With a demonstration fleet of B-Class F-Cell vehicles unveiled in 2010, Mercedes-Benz has established itself as a key competitor in this emerging market. The breakthrough came as a result of thousands of hours of research and development into fuel cell technology at Mercedes-Benz’s North American pilot manufacturing plant.
Yet people from the village of Valnur in Kodagu (Coorg district) took the sight in stride, affectionately dubbing us the “fish women” and inviting us into their homes for lunch and their temples for festivals. They listened to our descriptions of the project and offered invaluable perspectives on their relationships with their communities, their river, and the mahseer.
“I was deciding between two graduate programs: one included an internship, the other didn't. But my future supervisor informed me that it was still possible through Mitacs Accelerate. That sealed the deal for me: with Mitacs in the picture, I would be able to do exactly what I wanted—stay in Toronto, do research in computational aerodynamics at the University of Toronto's Institute for Aerospace Studies under the supervision of Dr. David W. Zingg, and finish my program with an internship.”

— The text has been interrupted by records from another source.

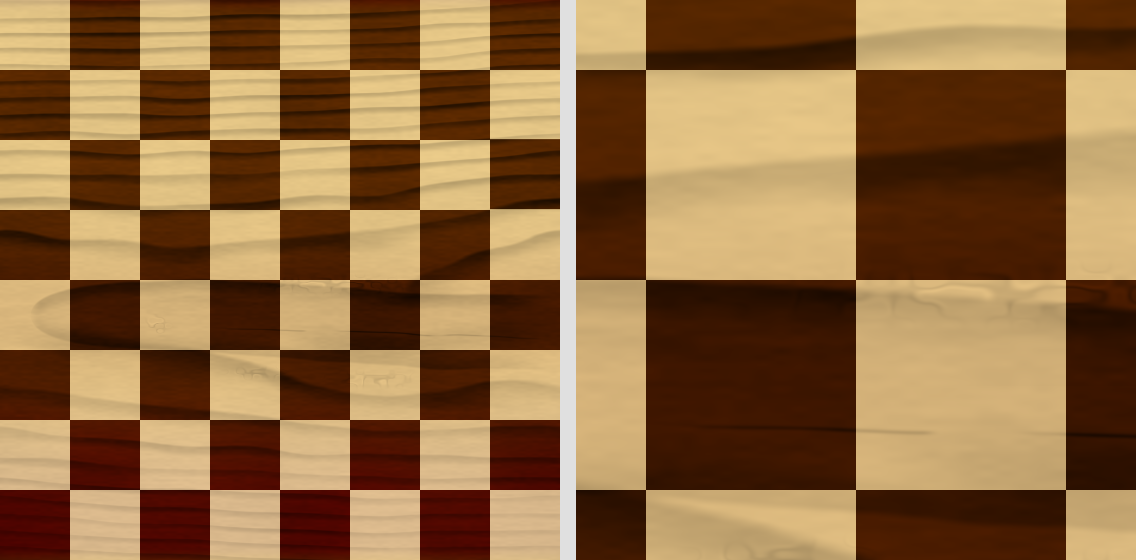
Left: the whole. Right: its middle third, enlarged.
This pattern is drawn by a WebGL 1 fragment shader. Its source:

```glsl
precision highp float;
// Checkerboard of light and dark stained pine with horizontal grain and a pointed heartwood arch.
uniform vec2 u_resolution;

#define CELLS 8.0
#define RINGS 22.0
#define RING_SPREAD 16.0
#define HEART_Y 0.437
#define LIGHT_TOP vec3(0.895, 0.775, 0.525)
#define LIGHT_MID vec3(0.860, 0.720, 0.490)
#define LIGHT_LOW vec3(0.855, 0.725, 0.550)
#define DARK_TOP vec3(0.345, 0.155, 0.000)
#define DARK_MID vec3(0.270, 0.095, 0.000)
#define DARK_LOW vec3(0.310, 0.012, 0.000)

const float PI = 3.14159265;

float hash(vec2 p) {
  return fract(sin(dot(p, vec2(127.1, 311.7))) * 43758.5453);
}

// Value noise on the unit square that wraps after a whole number of cells.
float noise(vec2 uv, vec2 period) {
  vec2 p = uv * period;
  vec2 i = floor(p);
  vec2 f = fract(p);
  f = f * f * (3.0 - 2.0 * f);
  vec2 a = mod(i, period);
  vec2 b = mod(i + 1.0, period);
  return mix(mix(hash(a), hash(vec2(b.x, a.y)), f.x),
             mix(hash(vec2(a.x, b.y)), hash(b), f.x), f.y);
}

float bump(float x, float center, float width) {
  float d = (x - center) / width;
  return exp(-d * d);
}

// Growth rings: close together at top and bottom, wide apart near the heart.
float growthRings(vec2 uv) {
  float tilt = uv.y > HEART_Y ? -uv.x : uv.x;
  float phase = RINGS * uv.y + tilt
    - RING_SPREAD * sin(2.0 * PI * (uv.y - HEART_Y)) / (2.0 * PI)
    + 0.8 * noise(uv, vec2(3.0, 5.0))
    + 0.25 * noise(uv, vec2(9.0, 26.0));
  float f = fract(phase);
  float line = smoothstep(0.5, 0.88, f) * (1.0 - smoothstep(0.9, 1.0, f));
  float strength = 0.4 + 0.75 * noise(uv, vec2(4.0, 31.0));
  return line * strength * (1.0 - 0.95 * bump(uv.y, HEART_Y, 0.055));
}

// Arch that opens from a point on the left; darkest along its rim.
float heartArch(vec2 uv) {
  float t = max(uv.x - 0.055, 0.0);
  float center = HEART_Y - 0.03 * smoothstep(0.3, 0.85, uv.x);
  float halfHeight = 0.066 * sqrt(1.0 - exp(-9.0 * t))
    + 0.004 * (noise(uv, vec2(14.0, 9.0)) - 0.5);
  float d = abs(uv.y - center) - halfHeight;
  float inside = 1.0 - smoothstep(-0.002, 0.004, d);
  float rim = smoothstep(-0.032, -0.002, d);
  float lower = uv.y < center ? 0.5 : 1.0;
  float ends = smoothstep(0.05, 0.075, uv.x) * (1.0 - smoothstep(0.88, 1.0, uv.x));
  return inside * ends * (0.18 + 0.7 * rim * lower);
}

// Hairline crack below the arch center, broken up along its length.
float crack(vec2 uv) {
  float y = 0.425 - 0.032 * uv.x + 0.004 * noise(uv, vec2(17.0, 3.0));
  float span = smoothstep(0.25, 0.4, uv.x) * (1.0 - smoothstep(0.9, 1.0, uv.x));
  return bump(uv.y, y, 0.0014) * span * smoothstep(0.25, 0.6, noise(uv, vec2(23.0, 4.0)));
}

// Torn fibres: crinkled contours in a few patches.
float tornFibres(vec2 uv) {
  float patches = bump(uv.x, 0.6, 0.11) * bump(uv.y, 0.492, 0.012)
    + bump(uv.x, 0.67, 0.06) * bump(uv.y, 0.322, 0.011)
    + bump(uv.x, 0.46, 0.04) * bump(uv.y, 0.334, 0.009)
    + bump(uv.x, 0.28, 0.017) * bump(uv.y, 0.42, 0.016);
  float contour = noise(uv, vec2(70.0, 110.0)) - 0.5;
  return patches * (bump(contour, 0.0, 0.09) - 0.5 * bump(contour, 0.2, 0.09));
}

// 1 on dark squares, 0 on light ones, smoothed over one pixel.
float checker(vec2 uv) {
  float lastColumn = step(1.0 - 1.0 / CELLS, uv.x);
  float cutError = 0.0025 * lastColumn * bump(uv.y, 0.6875, 0.09);
  vec2 wave = sin(PI * CELLS * (uv - vec2(0.0, cutError)));
  vec2 side = clamp(wave * u_resolution * 2.0 / (PI * CELLS), -1.0, 1.0);
  return 0.5 + 0.5 * side.x * side.y;
}

void main() {
  vec2 uv = gl_FragCoord.xy / u_resolution;

  // Stain shifts from yellow brown at the top to red at the bottom, then wraps.
  float wrapped = smoothstep(-0.025, 0.025, uv.y) + smoothstep(0.975, 1.025, uv.y);
  float red = uv.y < 0.5 ? (1.0 - smoothstep(0.08, 0.42, uv.y)) * wrapped
                         : smoothstep(0.975, 1.025, uv.y);
  red = mix(red, wrapped - 1.0, step(1.0, wrapped) * step(0.5, uv.y));
  if (uv.y < 0.025) red = 1.0 - smoothstep(-0.025, 0.025, -uv.y);
  float middle = bump(uv.y, 0.43, 0.14);
  vec3 light = mix(mix(LIGHT_TOP, LIGHT_LOW, red), LIGHT_MID, middle);
  vec3 dark = mix(mix(DARK_TOP, DARK_LOW, red), DARK_MID, middle);
  dark.g += 0.03 * red * noise(uv, vec2(5.0, 9.0));

  float grain = growthRings(uv) * (1.0 - 0.4 * red) + heartArch(uv);
  grain += 0.7 * crack(uv) + 0.5 * tornFibres(uv);
  float fibre = noise(uv, vec2(24.0, 190.0)) + noise(uv, vec2(90.0, 260.0)) - 1.0;
  float cloud = noise(uv, vec2(6.0, 14.0)) - 0.5;

  light *= 1.0 - 0.17 * grain + 0.025 * fibre + 0.04 * cloud;
  dark *= 1.0 - 0.52 * grain + 0.09 * fibre + 0.12 * cloud;
  gl_FragColor = vec4(clamp(mix(light, dark, checker(uv)), 0.0, 1.0), 1.0);
}
```
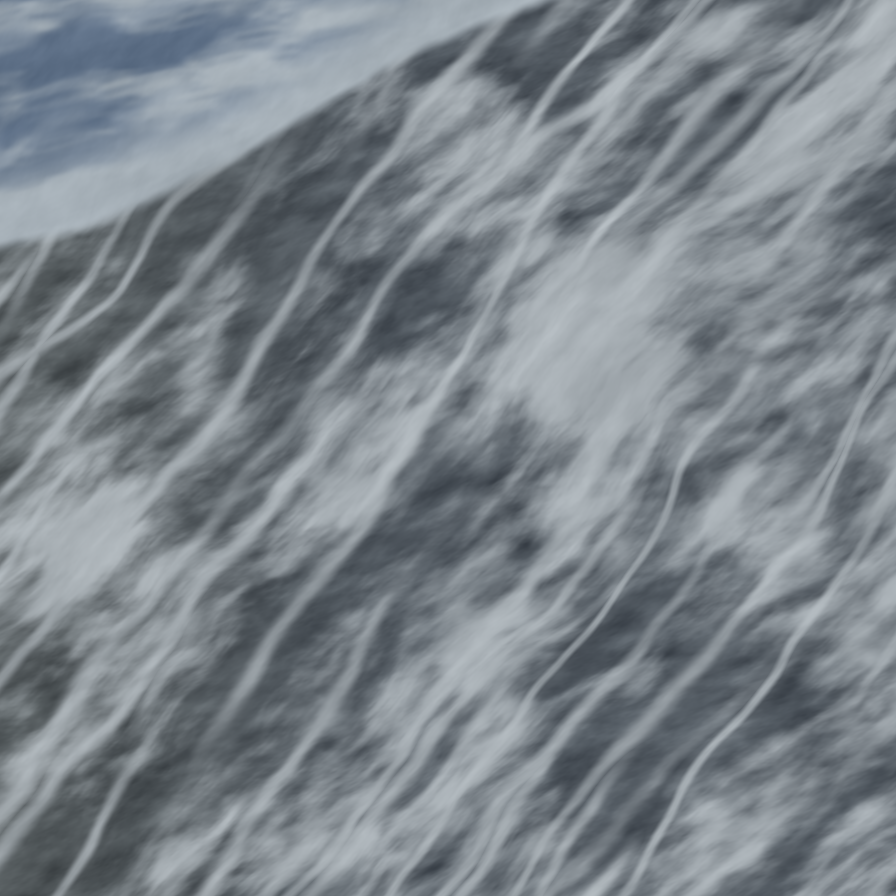
Write a three.js fragment shader that draws this texture.

```glsl
// Snow-streaked rock face below a pale blue valley in the upper left corner.
// Stretched, warped noise lays soft drifts over dark rock; gently wobbling lanes
// of varying width draw the thin snow gullies running diagonally down the slope.
varying vec2 vUv;

float hash(vec2 p) {
  return fract(sin(dot(p, vec2(127.1, 311.7))) * 43758.5453);
}

float noise(vec2 p) {
  vec2 i = floor(p);
  vec2 f = fract(p);
  f = f * f * (3.0 - 2.0 * f);
  return mix(mix(hash(i), hash(i + vec2(1.0, 0.0)), f.x),
             mix(hash(i + vec2(0.0, 1.0)), hash(i + 1.0), f.x), f.y);
}

float fbm(vec2 p) {
  float sum = 0.0;
  float amp = 0.533;
  for (int i = 0; i < 4; i++) {
    sum += amp * noise(p);
    p = p * 2.03 + 13.7;
    amp *= 0.5;
  }
  return sum;
}

// Coordinates across (x) and along (y) a direction given by its angle
vec2 slopeSpace(vec2 p, float angle) {
  float c = cos(angle);
  float s = sin(angle);
  return vec2(s * p.x - c * p.y, c * p.x + s * p.y);
}

float segment(vec2 p, vec2 a, vec2 b) {
  vec2 ab = b - a;
  return length(p - a - ab * clamp(dot(p - a, ab) / dot(ab, ab), 0.0, 1.0));
}

// Thin snow lines, one per lane, with a soft halo, fading in and out downhill
float gullies(vec2 q) {
  float snow = 0.0;
  for (int i = 0; i < 4; i++) {
    float layer = float(i);
    float lanes = 5.0 + 2.6 * layer;
    float x = (q.x + 0.05 * (layer - 1.5) * q.y) * lanes + 0.37 * layer;
    x += 0.5 * noise(vec2(q.y * 2.5 + 17.0 * layer, q.x * 2.0));
    float id = floor(x);
    float centre = 0.36 + 0.28 * hash(vec2(id, layer + 3.0));
    centre += 0.18 * (noise(vec2(q.y * 7.0, id * 7.3 + layer)) - 0.5);
    float dist = abs(fract(x) - centre) / lanes;
    float width = mix(0.006, 0.016, noise(vec2(q.y * 5.0, id + 31.0 * layer)));
    float reach = smoothstep(0.32, 0.68, noise(vec2(q.y * 2.8 + id * 5.7, layer * 9.0)));
    float line = 1.0 - smoothstep(0.001, width, dist);
    float halo = 1.0 - smoothstep(0.0, 0.021, dist);
    snow = max(snow, reach * (0.8 * line + 0.2 * halo));
  }
  return snow;
}

void main() {
  vec2 p = vUv;
  vec2 warp = vec2(fbm(p * 3.0), fbm(p * 3.0 + 20.0)) - 0.5;
  vec2 steep = slopeSpace(p + 0.08 * warp, 0.9);
  vec2 drift = slopeSpace(p + 0.08 * warp, 0.74);
  vec2 strata = slopeSpace(p + 0.05 * warp, 0.42);

  // Height above the edge between rock face and valley
  float above = p.y - 0.72 - 0.44 * p.x - 0.03 * (fbm(p * 7.0) - 0.5)
              + 0.02 * sin(p.x * 9.0);

  // Rock with fine slanting layers
  float grain = fbm(strata * vec2(55.0, 20.0));
  vec3 rock = mix(vec3(0.19, 0.215, 0.245), vec3(0.42, 0.455, 0.485), grain);
  rock += vec3(0.015, 0.01, -0.01) * smoothstep(0.5, 0.0, p.x);

  // Soft drifts, gathered in a diagonal basin and a couloir above it
  float patches = fbm(drift * vec2(12.0, 6.5) + 4.0);
  float streaks = fbm(drift * vec2(44.0, 8.0) + 9.0);
  vec2 bent = p + 0.2 * warp;
  float basin = exp(-pow(segment(bent, vec2(0.1, 0.36), vec2(0.72, 0.56)) / 0.13, 2.0));
  float couloir = exp(-pow(segment(bent, vec2(0.7, 0.56), vec2(0.95, 0.86)) / 0.08, 2.0));
  float cover = patches + 0.5 * (streaks - 0.5) + 0.13 * basin + 0.19 * couloir;
  cover += 0.25 * (grain - 0.5);
  cover -= 0.09 * smoothstep(-0.25, 0.0, above);
  cover -= 0.06 * smoothstep(0.3, 0.0, p.y);
  float snow = 0.9 * smoothstep(0.32, 0.84, cover);

  // Gullies add to the drifts they cut through
  float lines = gullies(steep) * (0.65 + 0.45 * streaks);
  snow = 1.0 - (1.0 - snow) * (1.0 - 0.88 * lines);
  vec3 snowColor = vec3(0.67, 0.70, 0.72) + 0.16 * (streaks - 0.45);
  vec3 color = mix(rock, snowColor, clamp(snow, 0.0, 1.0));

  // Valley: bright rim, then bluish shadows lying nearly flat
  float shade = fbm(vec2(p.x * 4.5, (p.y - 0.2 * p.x) * 20.0) + 2.0 * warp);
  shade = smoothstep(0.34, 0.66, shade) * smoothstep(0.02, 0.12, above);
  vec3 valley = mix(vec3(0.65, 0.69, 0.72), vec3(0.37, 0.44, 0.53), shade);
  valley += 0.1 * (fbm(strata * vec2(30.0, 6.0)) - 0.5);
  color = mix(color, valley, smoothstep(-0.008, 0.01, above));

  // Light mottling over everything
  color += 0.05 * (fbm(drift * vec2(95.0, 45.0)) - 0.5);
  gl_FragColor = vec4(color, 1.0);
}
```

Fast forward a few months later, I reached out to him to supervise a project, an opportunity made possible through the Mitacs Globalink Research Award.
I am a master of public health student at the University of Guelph. I am working on a project titled “Health risks of agricultural intensification in Vietnam,” under the supervision of Dr. Sherilee Harper at the University of Guelph, Dr. Tran Thi Tuyet Hanh at the Hanoi School of Public Health, and Dr. Nguyen Viet Hung at the International Livestock Research Institute.
The Tapajó lived in the Santarém and surrounding area between the 10th and 18th centuries until they disappeared due to European conquest and the mercantile expansion of the Americas. Archaeological and ethnographic data in the region shows that they produced elaborate Santarém pottery. The region is also distinguished by the presence of various archaeogical landscapes consisting of anthropogenic soils, ancient trail networks, and inland wells.
Investigators determined that the source was contaminated vegetables from a popular Mexican fast-food restaurant chain. Although the outbreak had no fatalities, E. coli contamination poses a potentially deadly health risk and costs the North American food industry billions of dollars every year.
Enter Hamid Alemohammad. Originally from Iran, Hamid came to Canada in 2006 to pursue a PhD in mechanical engineering at the University of Waterloo.
Following the completion of his degree, he was awarded an eight-month Mitacs Accelerate internship in 2012 with a developer of customized test solutions for automotive components such as power steering equipment, fuel injectors, and throttle bodies.
I am a PhD candidate in the Environmental Applied Science and Management program at Ryerson University. I am interested in approaches that will help software developers design products that meet customers' needs, require less energy to produce, are longer lasting, and can be safely and responsibly disposed. I am studying the interrelationships between product quality and sustainability and I’m enthusiastic about finding and removing their boundaries so that software developers aren't afraid to be more sustainable.
Her friend and colleague, Amber Jarvinen, approached her about the possibility of using bacteria to clean up oil and chemical spills. Amber had founded a small environmental start-up and was looking for a partner with expertise in environmental biology.
Sarah Saska tells many people this now dated riddle and waits patiently for their answer. “Even in 2016, people hesitate because their first instinct tells them the surgeon must be the boy’s father, or perhaps the boy’s second father,” she explains. “Of course, the surgeon could be the boy’s mother, but it’s not often people’s first response, and this example illustrates how deeply gender bias is embedded in Canadian society.”